Nombre en inglés: Amazonian Pygmy-Owl
Nombre científico: Glaucidium hardyi
El mochuelo amazónico (Glaucidium hardyi) es una especie de búho de la familia Strigidae. La especie es nativa de las amazonas, incluyendo Bolivia, Brasil, Guyana Francesa, Guyana, Perú, Venezuela. Habita los bosques húmedos tropicales y subtropicales. No tiene subespecies reconocidas.
Amazonian pygmy owl
The Amazonian pygmy owl (Glaucidium hardyi), also known as Hardy’s pygmy owl, is an owl found in northern South America and the Amazon Basin. A member of the Strigidae family, it is a true owl.
The Amazonian pygmy owl is a member of the Strigidae family, the true owls. It is in the genus Glaucidium, the pygmy owls, which are widely distributed across the Americas, Africa, and Eurasia. Until 1989, the Amazonian pygmy owl was not considered distinct from the least pygmy owl (Glaucidium minutissimum). New research suggested that the Amazonian pygmy owl was distinct, restricting the least pygmy owl to Atlantic forests of southeastern Brazil. The holotype for the species is located at the Department of Zoology at the Universidade Estadual de Campinas, Brazil. Phylogenetic studies on Glaucidium have been limited, but some analyses suggest that the Amazonian pygmy owl is closely related to the Andean pygmy owl (Glaucidium jardinii) and the Yungas pygmy owl (Glaucidium bolivianum).
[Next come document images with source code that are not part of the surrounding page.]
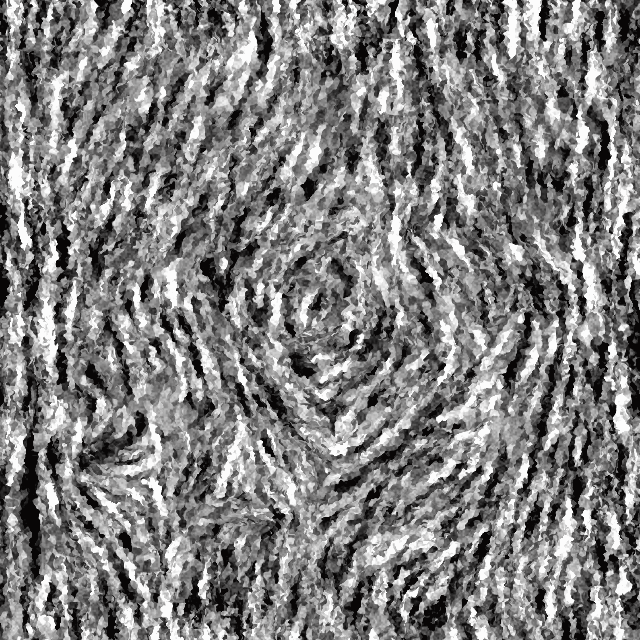
Give the GLSL for this texture, as a Shadertoy shader.

```glsl
// Grey bark-like flecks that swirl around the centre and run upright near the borders.

const float STREAK_SCALE = 45.0;   // cells across the canvas
const float FLECK_SCALE = 112.0;
const float CHIP_SCALE = 185.0;
const float GRAIN_SCALE = 330.0;
const float MEAN_TONE = 0.505;
const vec3 INK = vec3(0.03, 0.025, 0.025);
const vec3 CHALK = vec3(0.99);

vec3 hash3(vec2 cell, float seed) {
    vec3 q = fract(vec3(cell.xyx) * vec3(0.1031, 0.1030, 0.0973) + seed * 0.137);
    q += dot(q, q.yxz + 33.33);
    return fract((q.xxy + q.yzz) * q.zyx);
}

// Smooth two-channel value noise in -1..1
vec2 valueNoise(vec2 p, float seed) {
    vec2 cell = floor(p);
    vec2 f = fract(p);
    f = f * f * (3.0 - 2.0 * f);
    vec2 low = mix(hash3(cell, seed).xy, hash3(cell + vec2(1, 0), seed).xy, f.x);
    vec2 high = mix(hash3(cell + vec2(0, 1), seed).xy, hash3(cell + vec2(1, 1), seed).xy, f.x);
    return 2.0 * mix(low, high, f.y) - 1.0;
}

// 0 inside, 1 along the borders
float borderAmount(vec2 p) {
    vec2 d = abs(p - 0.5);
    return smoothstep(0.33, 0.46, max(d.x, d.y * 0.97));
}

// Unit grain direction, blended as a doubled angle so opposite signs agree
vec2 grainAxis(vec2 p, float border) {
    vec2 d = p - vec2(0.5, 0.52);
    vec2 ring = -vec2(d.x * d.x - d.y * d.y, 2.0 * d.x * d.y) / (dot(d, d) + 0.0004);
    vec2 upright = vec2(-1.6, 0.0);
    vec2 lean = mix(vec2(-0.3, 0.3), vec2(-1.3, 0.8), smoothstep(0.57, 0.8, p.y));
    lean = mix(vec2(-0.9, 0.2), lean, smoothstep(0.12, 0.28, p.y));
    vec2 drift = 0.8 * valueNoise(p * 6.0, 3.0) + 0.6 * valueNoise(p * 15.0, 4.0);
    vec2 doubled = mix(0.85 * ring + lean, upright, border) + drift * (1.0 - 0.5 * border);
    float angle = 0.5 * atan(doubled.y, doubled.x + 0.00001);
    return vec2(cos(angle), sin(angle));
}

// Coordinates along and across the grain
vec2 alongAcross(vec2 v, vec2 axis) {
    return vec2(dot(v, axis), dot(v, vec2(-axis.y, axis.x)));
}

// Sum of elongated spots with opposite flanks, about unit deviation
float streakNoise(vec2 p, vec2 axis, float stretch, float seed) {
    vec2 base = floor(p);
    float sum = 0.0;
    for (int j = -2; j <= 2; j++)
    for (int i = -2; i <= 2; i++) {
        vec2 cell = base + vec2(i, j);
        vec3 rnd = hash3(cell, seed);
        vec2 q = alongAcross(cell + rnd.xy - p, axis) / vec2(stretch, 0.38);
        sum += (2.0 * rnd.z - 1.0) * (1.0 - 0.9 * q.y * q.y) * exp(-dot(q, q));
    }
    return sum / 0.39;
}

// Tone of one flat fleck (xy seed position, z random), sampled at its seed
float fleckTone(vec3 fleck, vec2 axis, float border) {
    float streak = streakNoise(fleck.xy * STREAK_SCALE, axis, mix(1.05, 1.2, border), 11.0);
    return 0.245 * streak + 0.56 * (fleck.z - 0.5);
}

// Elongated cells filled flat, softened where two of them meet
float flecks(vec2 p, float scale, vec2 axis, float border, float seed) {
    vec2 g = p * scale;
    vec2 base = floor(g);
    vec3 nearest = vec3(0.0);
    vec3 second = vec3(0.0);
    float d1 = 100.0;
    float d2 = 100.0;
    for (int j = -2; j <= 2; j++)
    for (int i = -2; i <= 2; i++) {
        vec2 cell = base + vec2(i, j);
        vec3 rnd = hash3(cell, seed);
        vec2 seedPos = cell + rnd.xy;
        float d = length(alongAcross(seedPos - g, axis) * vec2(0.68, 1.2));
        vec3 fleck = vec3(seedPos / scale, rnd.z);
        if (d < d1) {
            d2 = d1;
            second = nearest;
            d1 = d;
            nearest = fleck;
        } else if (d < d2) {
            d2 = d;
            second = fleck;
        }
    }
    float front = fleckTone(nearest, axis, border);
    float back = fleckTone(second, axis, border);
    return mix(back, front, 0.5 + 0.5 * smoothstep(0.0, 0.2, d2 - d1));
}

void mainImage(out vec4 fragColor, in vec2 fragCoord) {
    vec2 p = fragCoord / iResolution.xy;
    float border = borderAmount(p);
    vec2 axis = grainAxis(p, border);

    // Ragged outlines, with patches of small chips among the flecks
    vec2 ragged = p + 0.0026 * valueNoise(p * 210.0, 41.0) + 0.003 * valueNoise(p * 80.0, 43.0);
    float chipped = smoothstep(-0.05, 0.1, valueNoise(p * 42.0, 59.0).x);
    float large = flecks(ragged, FLECK_SCALE, axis, border, 31.0);
    float small = flecks(ragged, CHIP_SCALE, axis, border, 37.0);
    float tone = mix(large, small, chipped) + 0.1 * valueNoise(p * GRAIN_SCALE, 47.0).x;

    // Calm and harsh areas
    float contrast = mix(0.97, 1.2, border) + 0.18 * valueNoise(p * 6.0, 53.0).x;
    fragColor = vec4(mix(INK, CHALK, clamp(MEAN_TONE + tone * contrast, 0.0, 1.0)), 1.0);
}
```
The Amazonian pygmy owl is very small, which is indicated by its name “glaucidium”, meaning little owl. Adults have a large round head that is spotted with black marks, falsely looking like eyes. Their crown is a gray-brown color, spotted with very small white dots. Rectrices and remidges are both dark brown with three irregular bars of large white spots. They have white underparts with broad brown or rufous brown streaks. They measure 14–15 cm in length, adults typically weigh approximately 60 g. There is no observed sexual dimorphism in adults, meaning that males and females look identical. Juveniles appear similar to adults, but with an unspotted crown, and with less distinct streaking on underparts. They have bright golden yellow irises, a greenish yellow bill, and a pale yellow cere. They have talons in a zygodactyl arrangement.
The main call of the Amazonian pygmy owl consists of repeated, short, high-pitched tweets.
Distribution and habitat
The Amazonian pygmy owl occurs in the central and southwestern areas of the Amazonia region. Its presence has been confirmed in northern Bolivia, in Peru both in the Amazon and north of the Amazon, and extending east to eastern Venezuela, Guyana, Suriname, and French Guiana.
The habitat for the Amazonian pygmy owl is the canopy and subcanopy of tall, humid, tropical evergreen forests. They have been observed at elevations ranging from the lowlands to above 1100 meters.
Behavior and ecology
Very little information exists on the diet of these birds. They presumably prey on large arthropods and small vertebrates.
The species is diurnal, and individuals perch quietly in one place for long periods of time. As a result, sightings are rare even during the day. Existing observations suggest that they are socially monogamous.
Only one nest has been documented in published literature, in French Guiana. The nest was situated in a used woodpecker hole, and two adults were present. One adult stayed near the nest at all times. Each adult only left for short periods of time to forage, under 15 minutes. This suggests a high level of parental care. A large cicada and a small unidentified bird were both brought back to the nest and fed to the young. The adults were seen panting with half-open beaks during the hottest hours of the day and frequently sang a soft, descending, high-pitched trill of notes.
The Amazonian pygmy owl is one of the most common predators in the northern Amazon basin. It is frequently the subject of mobbing behavior by its prey as a defense mechanism.
The Amazonian pygmy owl is listed as Least Concern by the IUCN due to its large range. The IUCN also lists the population as decreasing. The population size has not been quantified. Research has shown canopy loss and fragmentation in the Amazon basin due to selective logging. As a canopy-dweller, the Amazonian pygmy owl is likely affected by these changes.